The pictures must be left out, while the rest of the data is copied exactly.
---------- Stored data
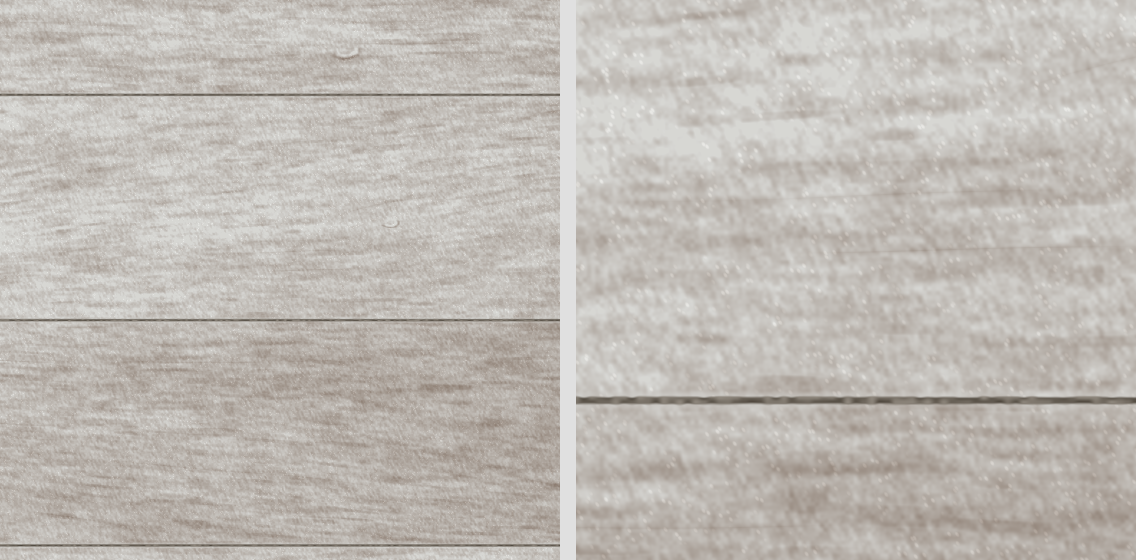
Left: the whole. Right: its middle third, enlarged.
Write a WebGL 2 fragment shader that draws this texture.

```glsl
#version 300 es
precision highp float;
// Pale whitewashed oak planks laid horizontally, with thin dark seams.

#define PLANK_HEIGHT 0.4023
#define FIRST_SEAM 0.026
#define SEAM_HALF 0.0021
#define BASE_TONE 0.735
#define PLANK_CONTRAST 0.14
#define GRAIN_TILT 0.10
#define GRAIN_DEPTH 0.30
#define VEIN_DEPTH 0.36
#define FUZZ_DEPTH 0.38
#define DARK_WOOD vec3(0.60, 0.55, 0.51)
#define PALE_WOOD vec3(0.82, 0.815, 0.80)
#define SEAM_COLOR vec3(0.40, 0.37, 0.33)

uniform vec2 u_resolution;
out vec4 fragColor;

float hash(vec2 p) {
    vec3 q = fract(p.xyx * vec3(0.1031, 0.1030, 0.0973));
    q += dot(q, q.yzx + 33.33);
    return fract((q.x + q.y) * q.z);
}

float noise(vec2 p) {
    vec2 cell = floor(p), f = fract(p);
    f = f * f * (3.0 - 2.0 * f);
    return mix(mix(hash(cell), hash(cell + vec2(1, 0)), f.x),
               mix(hash(cell + vec2(0, 1)), hash(cell + vec2(1, 1)), f.x), f.y);
}

// Distance to the nearest scattered point, in cells
float cellular(vec2 p) {
    vec2 cell = floor(p);
    float nearest = 2.0;
    for (int y = -1; y <= 1; y++)
        for (int x = -1; x <= 1; x++) {
            vec2 c = cell + vec2(x, y);
            vec2 point = c + vec2(hash(c), hash(c + 57.0));
            nearest = min(nearest, length(p - point));
        }
    return nearest;
}

// Grain coordinates: tilt alternates per plank and fades away from a central band
vec2 bendGrain(vec2 p, float plank, float across) {
    float band = (across - 0.3 - 0.3 * plank) / 0.35;
    float tilt = -GRAIN_TILT * cos(3.14159 * plank) * exp(-band * band);
    float sway = 0.003 * sin(p.x * 9.0 + plank * 2.0) + 0.001 * sin(p.x * 23.0 + p.y * 31.0);
    return vec2(p.x + 7.3 * plank, p.y - tilt * (p.x - 0.5) + sway) + 20.0;
}

float grainTone(vec2 q) {
    float broad = noise(q * vec2(2.0, 17.0)) - 0.5;
    float streak = noise(q * vec2(10.0, 78.0)) - 0.5;
    float fine = noise(q * vec2(34.0, 175.0)) - 0.5;
    return GRAIN_DEPTH * (0.75 * broad + streak + 1.2 * fine);
}

// Thin long veins and short dark pores, broken up by patches
float veins(vec2 q) {
    float ridge = 1.0 - abs(2.0 * noise(q * vec2(2.6, 30.0) + 5.0) - 1.0);
    float patches = smoothstep(0.45, 0.85, noise(q * vec2(7.0, 26.0) + 9.0));
    float pores = smoothstep(0.64, 0.92, noise(q * vec2(17.0, 125.0) + 31.0));
    return 0.8 * pow(ridge, 12.0) * patches + 0.65 * pores;
}

// Small crescent dent: pale lip over a dark shadow
float dent(vec2 p, float plank) {
    vec2 center = vec2(0.776 - 0.079 * plank,
                       FIRST_SEAM + PLANK_HEIGHT * (plank + 0.668 - 0.234 * plank));
    vec2 d = (p - center) / (vec2(0.011, 0.007) * (0.4 + 0.7 * plank));
    d += 0.3 * (noise(p * 90.0) - 0.5);
    float r = length(d);
    float lower = smoothstep(0.2, -0.5, d.y - 0.4 * d.x) * step(0.5, plank);
    float lip = smoothstep(0.35, 0.0, abs(r - 0.8));
    float shadow = smoothstep(0.3, 0.0, abs(r - 1.25));
    return lower * (0.45 * lip - 0.45 * shadow);
}

void main() {
    vec2 p = gl_FragCoord.xy / u_resolution;
    float pixel = 1.0 / u_resolution.y;
    float row = (p.y - FIRST_SEAM) / PLANK_HEIGHT;
    float plank = floor(row), across = fract(row);

    // Wood tone: plank shade, side falloff, grain
    vec2 q = bendGrain(p, plank, across);
    float tone = BASE_TONE + PLANK_CONTRAST * cos(2.1 * (plank - 1.4));
    tone -= 0.17 * (p.x - 0.5);
    tone += grainTone(q) - VEIN_DEPTH * veins(q) + dent(p, plank);

    // Slanted fuzz and tiny bright flecks of the embossed surface
    vec2 slanted = vec2(p.x + 0.4 * p.y, p.y);
    float fuzz = noise(slanted * vec2(270.0, 170.0)) + 0.6 * noise(p * 390.0 + 11.0);
    tone += FUZZ_DEPTH * (fuzz - 0.8);
    float fleck = smoothstep(0.26, 0.06, cellular(slanted * vec2(165.0, 130.0)));
    fleck *= smoothstep(0.4, 0.8, noise(p * 95.0 + 3.0));
    vec3 color = mix(DARK_WOOD, PALE_WOOD, clamp(tone, -0.3, 1.1)) + 0.07 * fleck;

    // Seams: pale bevel around a dark, grainy broken line
    float seamDistance = (0.5 - abs(across - 0.5)) * PLANK_HEIGHT;
    float bevel = smoothstep(0.0065, 0.003, seamDistance);
    color = mix(color, PALE_WOOD, 0.4 * bevel);
    float wear = noise(vec2(p.x * 210.0, p.y * 330.0));
    float halfWidth = SEAM_HALF * (0.75 + 0.5 * wear);
    float soft = 0.0006 + 0.6 * pixel;
    float seam = 1.0 - smoothstep(halfWidth - soft, halfWidth + soft, seamDistance);
    color = mix(color, SEAM_COLOR + 0.28 * (wear - 0.45), 0.95 * seam);

    fragColor = vec4(color, 1.0);
}
```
--------------------
§ **Response below**:
Left: the whole. Right: its middle third, enlarged.
Write a WebGL 2 fragment shader that draws this texture.

```glsl
#version 300 es
precision highp float;
// Pale whitewashed oak planks laid horizontally, with thin dark seams.

#define PLANK_HEIGHT 0.4023
#define FIRST_SEAM 0.026
#define SEAM_HALF 0.0021
#define BASE_TONE 0.735
#define PLANK_CONTRAST 0.14
#define GRAIN_TILT 0.10
#define GRAIN_DEPTH 0.30
#define VEIN_DEPTH 0.36
#define FUZZ_DEPTH 0.38
#define DARK_WOOD vec3(0.60, 0.55, 0.51)
#define PALE_WOOD vec3(0.82, 0.815, 0.80)
#define SEAM_COLOR vec3(0.40, 0.37, 0.33)

uniform vec2 u_resolution;
out vec4 fragColor;

float hash(vec2 p) {
    vec3 q = fract(p.xyx * vec3(0.1031, 0.1030, 0.0973));
    q += dot(q, q.yzx + 33.33);
    return fract((q.x + q.y) * q.z);
}

float noise(vec2 p) {
    vec2 cell = floor(p), f = fract(p);
    f = f * f * (3.0 - 2.0 * f);
    return mix(mix(hash(cell), hash(cell + vec2(1, 0)), f.x),
               mix(hash(cell + vec2(0, 1)), hash(cell + vec2(1, 1)), f.x), f.y);
}

// Distance to the nearest scattered point, in cells
float cellular(vec2 p) {
    vec2 cell = floor(p);
    float nearest = 2.0;
    for (int y = -1; y <= 1; y++)
        for (int x = -1; x <= 1; x++) {
            vec2 c = cell + vec2(x, y);
            vec2 point = c + vec2(hash(c), hash(c + 57.0));
            nearest = min(nearest, length(p - point));
        }
    return nearest;
}

// Grain coordinates: tilt alternates per plank and fades away from a central band
vec2 bendGrain(vec2 p, float plank, float across) {
    float band = (across - 0.3 - 0.3 * plank) / 0.35;
    float tilt = -GRAIN_TILT * cos(3.14159 * plank) * exp(-band * band);
    float sway = 0.003 * sin(p.x * 9.0 + plank * 2.0) + 0.001 * sin(p.x * 23.0 + p.y * 31.0);
    return vec2(p.x + 7.3 * plank, p.y - tilt * (p.x - 0.5) + sway) + 20.0;
}

float grainTone(vec2 q) {
    float broad = noise(q * vec2(2.0, 17.0)) - 0.5;
    float streak = noise(q * vec2(10.0, 78.0)) - 0.5;
    float fine = noise(q * vec2(34.0, 175.0)) - 0.5;
    return GRAIN_DEPTH * (0.75 * broad + streak + 1.2 * fine);
}

// Thin long veins and short dark pores, broken up by patches
float veins(vec2 q) {
    float ridge = 1.0 - abs(2.0 * noise(q * vec2(2.6, 30.0) + 5.0) - 1.0);
    float patches = smoothstep(0.45, 0.85, noise(q * vec2(7.0, 26.0) + 9.0));
    float pores = smoothstep(0.64, 0.92, noise(q * vec2(17.0, 125.0) + 31.0));
    return 0.8 * pow(ridge, 12.0) * patches + 0.65 * pores;
}

// Small crescent dent: pale lip over a dark shadow
float dent(vec2 p, float plank) {
    vec2 center = vec2(0.776 - 0.079 * plank,
                       FIRST_SEAM + PLANK_HEIGHT * (plank + 0.668 - 0.234 * plank));
    vec2 d = (p - center) / (vec2(0.011, 0.007) * (0.4 + 0.7 * plank));
    d += 0.3 * (noise(p * 90.0) - 0.5);
    float r = length(d);
    float lower = smoothstep(0.2, -0.5, d.y - 0.4 * d.x) * step(0.5, plank);
    float lip = smoothstep(0.35, 0.0, abs(r - 0.8));
    float shadow = smoothstep(0.3, 0.0, abs(r - 1.25));
    return lower * (0.45 * lip - 0.45 * shadow);
}

void main() {
    vec2 p = gl_FragCoord.xy / u_resolution;
    float pixel = 1.0 / u_resolution.y;
    float row = (p.y - FIRST_SEAM) / PLANK_HEIGHT;
    float plank = floor(row), across = fract(row);

    // Wood tone: plank shade, side falloff, grain
    vec2 q = bendGrain(p, plank, across);
    float tone = BASE_TONE + PLANK_CONTRAST * cos(2.1 * (plank - 1.4));
    tone -= 0.17 * (p.x - 0.5);
    tone += grainTone(q) - VEIN_DEPTH * veins(q) + dent(p, plank);

    // Slanted fuzz and tiny bright flecks of the embossed surface
    vec2 slanted = vec2(p.x + 0.4 * p.y, p.y);
    float fuzz = noise(slanted * vec2(270.0, 170.0)) + 0.6 * noise(p * 390.0 + 11.0);
    tone += FUZZ_DEPTH * (fuzz - 0.8);
    float fleck = smoothstep(0.26, 0.06, cellular(slanted * vec2(165.0, 130.0)));
    fleck *= smoothstep(0.4, 0.8, noise(p * 95.0 + 3.0));
    vec3 color = mix(DARK_WOOD, PALE_WOOD, clamp(tone, -0.3, 1.1)) + 0.07 * fleck;

    // Seams: pale bevel around a dark, grainy broken line
    float seamDistance = (0.5 - abs(across - 0.5)) * PLANK_HEIGHT;
    float bevel = smoothstep(0.0065, 0.003, seamDistance);
    color = mix(color, PALE_WOOD, 0.4 * bevel);
    float wear = noise(vec2(p.x * 210.0, p.y * 330.0));
    float halfWidth = SEAM_HALF * (0.75 + 0.5 * wear);
    float soft = 0.0006 + 0.6 * pixel;
    float seam = 1.0 - smoothstep(halfWidth - soft, halfWidth + soft, seamDistance);
    color = mix(color, SEAM_COLOR + 0.28 * (wear - 0.45), 0.95 * seam);

    fragColor = vec4(color, 1.0);
}
```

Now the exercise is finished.